● GOAL OF THE EXERCISE:
The answer must be a single number: the count of lines below that contain the string "rotate".

GIVEN RECORDS Block Start

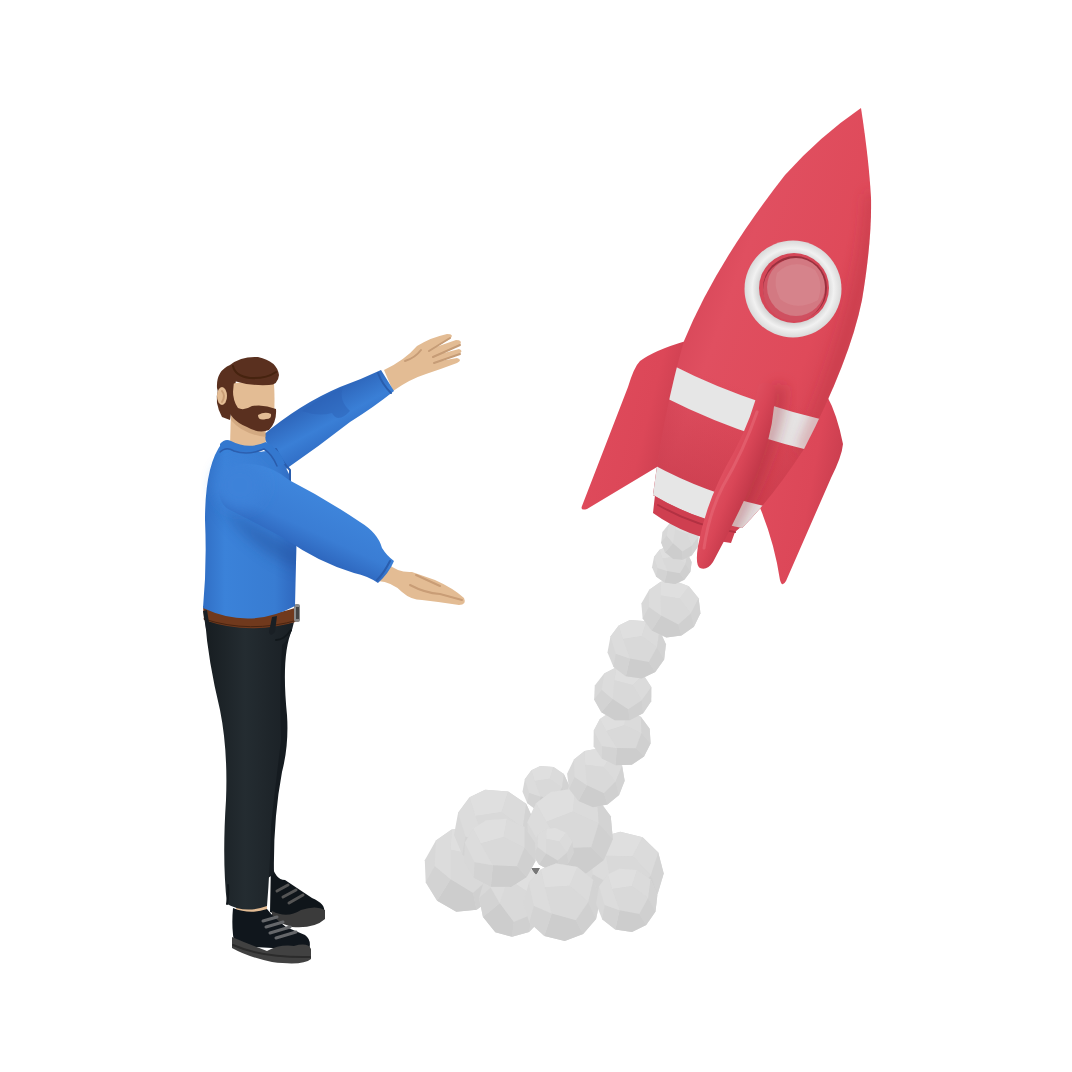
<!DOCTYPE html>
<html lang="en">
<head>
<meta charset="utf-8">
<title>Rocket launch</title>
<style>
:root{--paper:#fff;--red:#df4a5b;--red-dark:#c83c4d;--white:#e6e6e6;--blue:#3a7fd5;--blue-dark:#2c62b8;--skin:#e3bc94;--skin-dark:#c99d76;--hair:#5a301f;--hair-dark:#46230f;--trousers:#20272c;--shoe:#10161c;--sole:#414141;--belt:#70391d}
html,body{margin:0;background:var(--paper);overflow:hidden}
svg{display:block;width:1072px;height:1072px}
.red{fill:var(--red)}
.white{fill:var(--white)}
.skin{fill:var(--skin)}
.hair{fill:var(--hair)}
.line{fill:none;stroke-linecap:round;stroke-linejoin:round}
</style>
</head>
<body>
<svg viewBox="0 0 1072 1072" role="img" aria-label="A bearded man in a blue shirt presents a red rocket taking off on a trail of smoke">
<defs>
<linearGradient id="hull" gradientUnits="userSpaceOnUse" x1="690" y1="300" x2="862" y2="362">
<stop offset="0" stop-color="#d8485a"/><stop offset=".2" stop-color="#e04f60"/><stop offset=".7" stop-color="#df4a5a"/><stop offset="1" stop-color="#d04050"/>
</linearGradient>
<linearGradient id="hull-shade" gradientUnits="userSpaceOnUse" x1="755" y1="390" x2="710" y2="530">
<stop offset="0" stop-color="#b82f40" stop-opacity="0"/><stop offset="1" stop-color="#b82f40" stop-opacity=".55"/>
</linearGradient>
<linearGradient id="fin" x1="0" y1="0" x2="1" y2=".4">
<stop offset="0" stop-color="#e04c5d"/><stop offset=".7" stop-color="#dc4758"/><stop offset="1" stop-color="#c93d4e"/>
</linearGradient>
<linearGradient id="keel" gradientUnits="userSpaceOnUse" x1="722" y1="455" x2="760" y2="470">
<stop offset="0" stop-color="#e25464"/><stop offset=".5" stop-color="#d94657"/><stop offset="1" stop-color="#c13748"/>
</linearGradient>
<radialGradient id="porthole-ring"><stop offset=".68" stop-color="#cfcfcf"/><stop offset=".84" stop-color="#f1f1f1"/><stop offset="1" stop-color="#d9d9d9"/></radialGradient>
<linearGradient id="shirt" x1="0" y1="0" x2="1" y2="0">
<stop offset="0" stop-color="#2f6cc2"/><stop offset=".25" stop-color="#3b82d9"/><stop offset=".75" stop-color="#387cd2"/><stop offset="1" stop-color="#2d64bb"/>
</linearGradient>
<linearGradient id="near-sleeve" gradientUnits="userSpaceOnUse" x1="318" y1="490" x2="290" y2="550">
<stop offset="0" stop-color="#3f86dc"/><stop offset=".6" stop-color="#3a7dd4"/><stop offset="1" stop-color="#2c63ba"/>
</linearGradient>
<linearGradient id="far-sleeve" gradientUnits="userSpaceOnUse" x1="325" y1="398" x2="348" y2="440">
<stop offset="0" stop-color="#2f68bd"/><stop offset=".5" stop-color="#3a7fd6"/><stop offset="1" stop-color="#2f6bc3"/>
</linearGradient>
<linearGradient id="leg" x1="0" y1="0" x2="1" y2="0"><stop offset="0" stop-color="#171d21"/><stop offset=".45" stop-color="#242c31"/><stop offset="1" stop-color="#191f24"/></linearGradient>
<filter id="soft" x="-30%" y="-30%" width="160%" height="160%"><feGaussianBlur stdDeviation="7"/></filter>
<clipPath id="hull-clip"><path d="M861 108Q820 136 785 175Q716 263 684 341Q664 410 653 495Q690 518 742 528Q772 498 804 449Q850 360 862 300Q872 240 871 198Q869 160 861 108Z"/></clipPath>
<clipPath id="torso-clip"><path d="M222 443Q252 458 276 448L289 474L297 520L295 606Q250 630 203 608Q207 565 205 520Q205 465 222 443Z"/></clipPath>
<g id="puff">
<polygon fill="#d8d8d8" points="-12,-49 16,-47 38,-32 49,-8 46,18 31,39 8,50 -19,46 -40,30 -50,6 -45,-21 -31,-40"/>
<polygon fill="#dfdfdf" points="-12,-49 16,-47 8,-22 -24,-17 -31,-40"/>
<polygon fill="#dbdbdb" points="16,-47 38,-32 34,-3 8,-22"/>
<polygon fill="#d3d3d3" points="38,-32 49,-8 46,18 34,-3"/>
<polygon fill="#d9d9d9" points="8,-22 34,-3 20,22 -12,16 -24,-17"/>
<polygon fill="#d0d0d0" points="34,-3 46,18 31,39 20,22"/>
<polygon fill="#cdcdcd" points="20,22 31,39 8,50 -19,46 -12,16"/>
<polygon fill="#d3d3d3" points="-12,16 -19,46 -40,30 -36,8"/>
<polygon fill="#dcdcdc" points="-24,-17 -12,16 -36,8 -45,-21 -31,-40"/>
</g>
</defs>

<g id="smoke">
<use href="#puff" transform="translate(546 789)scale(.47)"/>
<use href="#puff" transform="translate(464 870)scale(.8 .84)rotate(20)"/>
<use href="#puff" transform="translate(495 830)scale(.82)"/>
<use href="#puff" transform="translate(623 873)scale(.82)rotate(10)"/>
<use href="#puff" transform="translate(570 832)scale(.88)rotate(-12)"/>
<polygon fill="#777" points="531,868 540,868 536,876"/>
<use href="#puff" transform="translate(513 900)scale(.68 .74)rotate(40)"/>
<use href="#puff" transform="translate(553 849)scale(.42)rotate(20)"/>
<use href="#puff" transform="translate(500 853)scale(.74 .7)rotate(-8)"/>
<use href="#puff" transform="translate(562 902)scale(.77)rotate(5)"/>
<use href="#puff" transform="translate(627 900)scale(.62 .64)"/>
<use href="#puff" transform="translate(596 778)scale(.58)rotate(15)"/>
<use href="#puff" transform="translate(622 738)scale(.59 .56)rotate(-10)"/>
<use href="#puff" transform="translate(623 694)scale(.59 .54)rotate(25)"/>
<use href="#puff" transform="translate(637 649)scale(.59)"/>
<use href="#puff" transform="translate(671 609)scale(.6 .57)rotate(18)"/>
<use href="#puff" transform="translate(672 565)scale(.4 .38)"/>
<use href="#puff" transform="translate(680 540)scale(.38 .4)rotate(30)"/>
</g>

<g id="rocket">
<path fill="url(#fin)" d="M686 341Q655 350 640 361Q634 367 628 387L582 506Q580 511 587 509L662 464Q672 400 686 341Z"/>
<path fill="url(#fin)" d="M827 396Q837 414 843 444Q842 456 831 478L786 581Q782 588 780 580Q774 540 758 503Q800 460 827 396Z"/>
<path fill="#cf3f50" d="M655 495L653 513Q688 538 731 543L735 532L742 526Z"/>
<path class="line" stroke="#b23142" stroke-width="2" d="M658 505Q695 526 735 532"/>
<g clip-path="url(#hull-clip)">
<rect x="640" y="100" width="240" height="440" fill="url(#hull)"/>
<rect x="640" y="360" width="240" height="180" fill="url(#hull-shade)"/>
<path class="white" d="M672 365Q740 400 824 420L808 450Q735 433 664 397Z"/>
<path class="white" d="M652 464Q705 493 764 506L748 532Q690 518 648 492Z"/>
<path class="line" stroke="#9c2436" stroke-opacity=".38" stroke-width="16" filter="url(#soft)" d="M779 392Q772 450 722 545"/>
<path class="line" stroke="#b73243" stroke-opacity=".45" stroke-width="10" filter="url(#soft)" d="M871 198Q868 300 804 449"/>
</g>
<path fill="url(#keel)" d="M759 385Q767 379 775 387Q775 440 748 492Q731 529 713 562Q707 571 700 568Q695 565 698 546Q706 500 734 452Q753 416 759 385Z"/>
<path class="line" stroke="#e56472" stroke-width="3" stroke-opacity=".7" d="M757 412Q744 450 723 486Q709 513 704 548"/>
<g id="porthole">
<circle cx="793" cy="289" r="48.5" fill="url(#porthole-ring)"/>
<circle cx="794" cy="288" r="35" fill="#d54758"/>
<circle cx="795" cy="288" r="32" fill="#99303e"/>
<circle cx="794" cy="290" r="31" fill="#cf5060"/>
<circle cx="796" cy="287" r="29" fill="#d37982"/>
<path fill="#d98a91" d="M777 273Q793 257 815 270Q824 283 818 300Q796 312 780 299Q773 285 777 273Z" opacity=".6"/>
</g>
</g>

<g id="man">
<g id="far-arm">
<path class="skin" d="M384 370Q405 360 417 346Q432 337 447 334Q455 334 450 339L436 347L456 340Q463 340 460 345L444 353L459 349Q464 351 459 354L440 361L457 358Q463 360 457 363Q441 369 426 374Q410 379 393 391Z"/>
<path class="line" stroke="#c69c76" stroke-width="2" d="M450 338L429 351M460 345L433 357M460 354L434 363M405 361Q415 358 421 350"/>
<path fill="url(#far-sleeve)" d="M262 436Q300 404 340 387Q362 379 381 370L394 391Q374 407 350 422Q318 447 286 469Z"/>
<path fill="#2c62b8" opacity=".5" d="M302 411Q326 394 343 387Q338 400 350 411Q338 424 332 413Q318 417 302 411Z"/>
<path class="line" stroke="#2a5dac" stroke-width="2" d="M378 373Q382 384 391 393"/>
</g>

<g id="far-leg">
<path fill="#0f151a" d="M271 862Q275 880 285 880L312 898Q326 904 324 912L290 920L270 912Z"/>
<path fill="#3b3b3b" d="M272 911Q287 919 301 910Q316 905 325 910V919Q314 929 292 927L272 920Z"/>
<path class="line" stroke="#555" stroke-width="3" d="M277 891L288 885M283 897L296 890M289 903L303 895"/>
<path fill="#151b20" d="M270 640L292 630Q281 655 287 715Q289 745 282 772Q273 820 274 874L262 882Z"/>
</g>
<g id="near-leg">
<path class="skin" d="M236 898H267V916H236Z"/>
<path fill="var(--shoe)" d="M233 908Q250 915 267 909Q273 917 286 927L305 935Q312 940 309 950L235 946Q231 930 233 908Z"/>
<path fill="var(--sole)" d="M232 937Q248 944 267 951Q280 944 294 946Q308 942 311 949V959Q303 966 272 962Q248 957 232 948Z"/>
<path class="line" stroke="#2b2b2b" stroke-width="2" d="M233 945Q262 958 310 957"/>
<path class="line" stroke="#65676a" stroke-width="3" d="M263 921L277 917M266 927L283 922M270 933L290 927M276 938L296 932"/>
<path fill="url(#leg)" d="M205 620Q250 632 294 622Q291 638 282 645Q279 690 281 740Q276 780 271 825Q270 870 267 906Q245 914 227 904Q222 860 226 800Q228 750 220 710Q208 660 205 620Z"/>
<path class="line" stroke="#11171b" stroke-width="2" d="M276 640Q284 640 291 630M228 885Q229 895 227 904"/>
</g>
<g id="belt">
<path fill="var(--belt)" d="M203 606Q250 624 298 607L299 621Q250 636 204 620Z"/>
<path class="line" stroke="#4a2410" stroke-width="1" d="M204 619Q250 634 298 620"/>
<path fill="#191f24" d="M207 610L210 629H206L203 611ZM272 617L277 616L275 632Q270 638 269 632Z"/>
<rect x="294" y="604" width="6" height="18" rx="2" fill="#8b8b8b"/>
<rect x="296" y="607" width="3" height="12" fill="#444"/>
</g>

<g id="torso">
<g clip-path="url(#torso-clip)">
<rect x="200" y="435" width="100" height="190" fill="url(#shirt)"/>
<path fill="#214f9c" opacity=".5" filter="url(#soft)" d="M218 502Q250 526 302 552V570Q250 550 218 502Z"/>
</g>
<path class="line" stroke="#2a5dad" stroke-width="2" d="M276 449Q282 462 290 470V484"/>
</g>

<g id="head">
<path class="skin" d="M231 410L230 446Q248 456 266 444L264 425Z"/>
<path fill="var(--skin-dark)" opacity=".6" d="M232 412Q244 428 266 430V437Q242 434 231 420Z"/>
<path class="hair" d="M218 390Q214 402 222 417L230 420L236 380Z"/>
<path class="skin" d="M230 384Q250 380 274 384Q275 400 274 416Q270 428 260 428Q238 426 228 406Z"/>
<path class="hair" d="M226 384H233Q232 400 238 408Q244 411 252 406Q264 404 276 409Q277 422 269 430Q259 434 247 427Q229 420 227 404Z"/>
<path class="skin" d="M258 415Q265 411 271 414Q272 419 266 419Q258 421 258 415Z"/>
<path class="hair" d="M217 388Q216 371 230 365Q241 356 258 357Q277 361 279 375Q278 385 269 385Q250 386 234 381L233 392L226 405L220 400Z"/>
<path class="line" stroke="var(--hair-dark)" stroke-width="2" d="M233 366Q235 376 250 378Q266 379 276 372"/>
<ellipse class="skin" cx="222" cy="396" rx="5" ry="9"/>
<path class="line" stroke="var(--skin-dark)" stroke-width="2" d="M222 391Q226 396 222 402"/>
</g>

<g id="collar">
<path fill="#3478cf" d="M220 444Q225 438 231 441Q248 450 266 442Q281 450 285 464L277 467Q272 454 264 449Q246 457 229 450Q223 449 220 454Z"/>
<path class="line" stroke="#2a5dad" stroke-width="1.5" d="M220 452Q226 446 234 451Q248 456 264 449Q272 454 277 466"/>
</g>

<g id="near-arm">
<path class="skin" d="M387 563Q398 573 412 572L435 580Q453 588 464 598Q467 605 459 605Q440 602 422 600Q411 600 402 592Q392 582 378 581Z"/>
<path class="line" stroke="var(--skin-dark)" stroke-width="2" d="M410 585Q425 593 440 594L462 600M416 575L440 586"/>
<path fill="url(#near-sleeve)" d="M219 486Q222 467 245 464Q268 463 289 480Q326 499 360 522Q378 533 382 548Q387 556 394 561Q389 573 378 583Q368 576 354 573Q318 562 287 540Q254 522 230 510Q218 504 219 486Z"/>
<path class="line" stroke="#2a5dad" stroke-width="2" d="M390 561Q384 573 377 580"/>
<ellipse cx="240" cy="485" rx="24" ry="24" fill="#3c82d9" filter="url(#soft)"/>
</g>
</g>
</svg>
</body>
</html>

GIVEN RECORDS Block End

● ANSWER BELOW:
12